BEGIN Data under study

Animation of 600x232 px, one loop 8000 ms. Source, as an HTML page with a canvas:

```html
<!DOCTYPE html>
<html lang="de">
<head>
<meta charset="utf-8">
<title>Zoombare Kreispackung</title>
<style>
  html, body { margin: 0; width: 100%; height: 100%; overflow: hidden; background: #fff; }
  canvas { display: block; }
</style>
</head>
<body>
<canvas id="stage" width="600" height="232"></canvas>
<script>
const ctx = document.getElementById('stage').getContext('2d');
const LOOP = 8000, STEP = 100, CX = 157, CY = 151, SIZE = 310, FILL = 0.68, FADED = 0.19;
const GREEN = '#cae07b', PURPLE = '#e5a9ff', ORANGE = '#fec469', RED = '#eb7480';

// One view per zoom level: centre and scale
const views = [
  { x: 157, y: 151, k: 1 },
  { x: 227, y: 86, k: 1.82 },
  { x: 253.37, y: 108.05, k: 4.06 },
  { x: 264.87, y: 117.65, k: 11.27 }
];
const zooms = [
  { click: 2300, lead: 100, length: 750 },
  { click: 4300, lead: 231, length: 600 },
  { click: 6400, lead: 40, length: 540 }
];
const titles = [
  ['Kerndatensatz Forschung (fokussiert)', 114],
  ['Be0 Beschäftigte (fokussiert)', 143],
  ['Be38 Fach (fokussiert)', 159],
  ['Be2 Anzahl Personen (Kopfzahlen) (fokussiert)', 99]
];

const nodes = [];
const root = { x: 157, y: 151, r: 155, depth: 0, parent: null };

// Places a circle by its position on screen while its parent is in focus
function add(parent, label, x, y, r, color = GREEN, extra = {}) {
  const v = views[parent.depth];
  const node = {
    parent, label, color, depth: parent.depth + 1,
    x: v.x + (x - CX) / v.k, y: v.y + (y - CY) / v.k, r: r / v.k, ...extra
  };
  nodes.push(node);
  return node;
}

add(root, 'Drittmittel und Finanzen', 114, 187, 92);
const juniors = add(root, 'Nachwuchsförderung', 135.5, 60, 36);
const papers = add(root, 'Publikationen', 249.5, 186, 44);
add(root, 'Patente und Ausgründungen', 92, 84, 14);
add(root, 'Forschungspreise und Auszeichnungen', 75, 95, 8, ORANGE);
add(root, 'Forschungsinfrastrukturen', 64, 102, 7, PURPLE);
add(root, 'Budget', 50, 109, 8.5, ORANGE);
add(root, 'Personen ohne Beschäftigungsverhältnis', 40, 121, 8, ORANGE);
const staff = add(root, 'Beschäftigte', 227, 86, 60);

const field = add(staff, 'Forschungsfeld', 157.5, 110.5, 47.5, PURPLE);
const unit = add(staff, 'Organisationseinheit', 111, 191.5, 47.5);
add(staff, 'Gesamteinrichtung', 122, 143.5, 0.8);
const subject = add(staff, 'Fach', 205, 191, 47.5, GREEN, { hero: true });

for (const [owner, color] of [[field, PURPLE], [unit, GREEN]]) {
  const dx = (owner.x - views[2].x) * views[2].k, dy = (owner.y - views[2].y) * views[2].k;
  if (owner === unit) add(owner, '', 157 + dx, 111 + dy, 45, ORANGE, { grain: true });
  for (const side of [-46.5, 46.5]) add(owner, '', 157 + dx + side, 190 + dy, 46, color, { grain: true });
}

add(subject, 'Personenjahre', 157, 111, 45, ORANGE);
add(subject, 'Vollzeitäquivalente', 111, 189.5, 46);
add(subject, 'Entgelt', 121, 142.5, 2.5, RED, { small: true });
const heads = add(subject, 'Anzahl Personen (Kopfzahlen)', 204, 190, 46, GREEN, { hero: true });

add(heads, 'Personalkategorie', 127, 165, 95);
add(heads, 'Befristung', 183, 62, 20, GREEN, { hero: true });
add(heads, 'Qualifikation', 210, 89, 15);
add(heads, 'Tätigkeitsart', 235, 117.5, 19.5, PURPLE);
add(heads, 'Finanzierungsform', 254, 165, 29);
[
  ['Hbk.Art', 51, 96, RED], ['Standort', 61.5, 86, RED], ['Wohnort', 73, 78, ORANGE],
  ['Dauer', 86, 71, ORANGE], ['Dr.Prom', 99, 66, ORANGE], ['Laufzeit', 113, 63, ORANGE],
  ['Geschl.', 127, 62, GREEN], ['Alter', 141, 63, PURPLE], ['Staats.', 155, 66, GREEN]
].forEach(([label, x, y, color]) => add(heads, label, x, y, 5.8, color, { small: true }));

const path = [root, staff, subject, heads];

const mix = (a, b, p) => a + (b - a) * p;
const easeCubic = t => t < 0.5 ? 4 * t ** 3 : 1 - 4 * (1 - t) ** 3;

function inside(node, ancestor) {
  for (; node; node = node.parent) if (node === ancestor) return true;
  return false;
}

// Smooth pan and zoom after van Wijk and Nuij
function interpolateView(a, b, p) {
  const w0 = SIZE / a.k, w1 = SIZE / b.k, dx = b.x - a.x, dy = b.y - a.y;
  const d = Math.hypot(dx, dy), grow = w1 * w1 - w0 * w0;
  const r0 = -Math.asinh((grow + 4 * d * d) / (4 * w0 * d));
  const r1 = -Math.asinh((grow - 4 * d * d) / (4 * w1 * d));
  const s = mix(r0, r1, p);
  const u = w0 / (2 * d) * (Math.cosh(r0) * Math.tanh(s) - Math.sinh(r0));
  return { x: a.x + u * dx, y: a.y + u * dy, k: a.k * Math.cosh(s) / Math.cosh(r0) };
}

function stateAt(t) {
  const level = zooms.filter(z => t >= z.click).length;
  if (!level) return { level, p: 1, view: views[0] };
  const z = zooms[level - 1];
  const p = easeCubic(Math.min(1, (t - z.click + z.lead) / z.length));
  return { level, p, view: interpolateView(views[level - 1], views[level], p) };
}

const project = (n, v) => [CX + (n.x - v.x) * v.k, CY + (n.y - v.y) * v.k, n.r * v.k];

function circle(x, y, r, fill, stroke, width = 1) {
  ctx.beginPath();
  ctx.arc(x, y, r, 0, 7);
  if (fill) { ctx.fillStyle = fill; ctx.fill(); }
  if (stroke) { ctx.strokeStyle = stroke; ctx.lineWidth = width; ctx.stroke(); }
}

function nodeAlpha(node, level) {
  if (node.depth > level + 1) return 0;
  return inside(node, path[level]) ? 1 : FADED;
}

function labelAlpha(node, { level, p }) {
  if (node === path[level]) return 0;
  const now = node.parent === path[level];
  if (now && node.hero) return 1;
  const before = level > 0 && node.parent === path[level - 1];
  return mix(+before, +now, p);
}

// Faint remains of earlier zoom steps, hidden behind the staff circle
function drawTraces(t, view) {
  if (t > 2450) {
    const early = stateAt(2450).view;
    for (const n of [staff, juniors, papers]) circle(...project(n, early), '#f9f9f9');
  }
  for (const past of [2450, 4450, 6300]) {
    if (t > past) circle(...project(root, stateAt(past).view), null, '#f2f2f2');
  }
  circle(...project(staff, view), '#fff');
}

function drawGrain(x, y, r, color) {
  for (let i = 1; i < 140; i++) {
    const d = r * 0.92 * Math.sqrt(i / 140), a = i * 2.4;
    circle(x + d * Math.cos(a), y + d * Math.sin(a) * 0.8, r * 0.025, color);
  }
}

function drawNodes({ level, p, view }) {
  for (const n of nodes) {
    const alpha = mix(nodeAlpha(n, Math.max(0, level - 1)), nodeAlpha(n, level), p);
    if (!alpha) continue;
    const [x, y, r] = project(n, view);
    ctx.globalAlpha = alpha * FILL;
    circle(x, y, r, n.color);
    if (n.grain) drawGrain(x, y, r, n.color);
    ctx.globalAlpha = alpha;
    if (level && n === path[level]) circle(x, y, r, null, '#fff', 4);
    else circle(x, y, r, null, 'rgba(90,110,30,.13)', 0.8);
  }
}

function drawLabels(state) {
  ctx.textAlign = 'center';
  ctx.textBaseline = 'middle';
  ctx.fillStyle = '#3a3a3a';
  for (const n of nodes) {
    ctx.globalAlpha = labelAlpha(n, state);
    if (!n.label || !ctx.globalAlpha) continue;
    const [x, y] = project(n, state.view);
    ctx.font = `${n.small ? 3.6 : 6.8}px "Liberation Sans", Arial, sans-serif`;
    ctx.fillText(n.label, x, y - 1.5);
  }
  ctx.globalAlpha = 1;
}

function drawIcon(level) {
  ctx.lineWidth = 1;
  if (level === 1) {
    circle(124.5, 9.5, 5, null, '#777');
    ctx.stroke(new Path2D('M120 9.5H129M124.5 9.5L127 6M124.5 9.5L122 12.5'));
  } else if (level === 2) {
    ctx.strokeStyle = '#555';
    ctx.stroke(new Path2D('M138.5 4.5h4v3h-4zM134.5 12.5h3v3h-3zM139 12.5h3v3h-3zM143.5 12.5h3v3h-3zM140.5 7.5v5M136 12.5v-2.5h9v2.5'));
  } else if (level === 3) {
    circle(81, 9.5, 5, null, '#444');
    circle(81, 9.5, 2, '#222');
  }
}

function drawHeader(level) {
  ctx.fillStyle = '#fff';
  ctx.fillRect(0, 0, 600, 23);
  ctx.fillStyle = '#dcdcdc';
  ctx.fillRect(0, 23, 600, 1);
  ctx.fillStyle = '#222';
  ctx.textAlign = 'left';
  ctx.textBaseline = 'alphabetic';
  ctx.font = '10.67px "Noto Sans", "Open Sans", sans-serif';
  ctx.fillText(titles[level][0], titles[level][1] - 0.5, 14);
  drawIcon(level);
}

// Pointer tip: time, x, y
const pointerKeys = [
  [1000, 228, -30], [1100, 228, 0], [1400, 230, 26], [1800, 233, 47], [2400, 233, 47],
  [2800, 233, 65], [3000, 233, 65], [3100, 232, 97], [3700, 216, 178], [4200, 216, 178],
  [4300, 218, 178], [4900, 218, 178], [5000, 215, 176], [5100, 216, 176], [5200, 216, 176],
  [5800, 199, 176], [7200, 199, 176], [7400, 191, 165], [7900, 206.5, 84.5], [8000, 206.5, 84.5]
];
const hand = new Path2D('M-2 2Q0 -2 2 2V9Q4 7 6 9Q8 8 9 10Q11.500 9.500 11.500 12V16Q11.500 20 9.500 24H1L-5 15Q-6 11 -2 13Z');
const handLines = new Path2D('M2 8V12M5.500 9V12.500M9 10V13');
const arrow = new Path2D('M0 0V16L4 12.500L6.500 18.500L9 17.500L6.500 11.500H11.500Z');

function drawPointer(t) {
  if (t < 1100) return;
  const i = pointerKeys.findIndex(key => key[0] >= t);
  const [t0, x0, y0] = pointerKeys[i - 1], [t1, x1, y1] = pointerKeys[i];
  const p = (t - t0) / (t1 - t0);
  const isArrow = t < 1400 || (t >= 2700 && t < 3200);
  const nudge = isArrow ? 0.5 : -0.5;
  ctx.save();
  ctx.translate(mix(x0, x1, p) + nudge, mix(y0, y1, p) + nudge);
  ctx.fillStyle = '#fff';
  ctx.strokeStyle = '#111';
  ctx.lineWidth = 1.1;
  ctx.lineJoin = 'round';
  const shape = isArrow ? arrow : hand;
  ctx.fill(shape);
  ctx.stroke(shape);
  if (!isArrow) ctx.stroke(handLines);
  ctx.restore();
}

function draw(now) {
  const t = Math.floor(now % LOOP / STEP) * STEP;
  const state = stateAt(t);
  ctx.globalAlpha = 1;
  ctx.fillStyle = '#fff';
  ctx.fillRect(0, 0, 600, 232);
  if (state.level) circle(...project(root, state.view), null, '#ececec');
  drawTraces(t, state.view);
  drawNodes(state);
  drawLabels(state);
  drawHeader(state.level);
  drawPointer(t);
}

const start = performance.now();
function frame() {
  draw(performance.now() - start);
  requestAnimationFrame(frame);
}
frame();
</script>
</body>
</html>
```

END Data under study

• [Work request]
In the listing, find every line with the word "depth" and return it.

• [Answer]
const root = { x: 157, y: 151, r: 155, depth: 0, parent: null };
  const v = views[parent.depth];
    parent, label, color, depth: parent.depth + 1,
  if (node.depth > level + 1) return 0;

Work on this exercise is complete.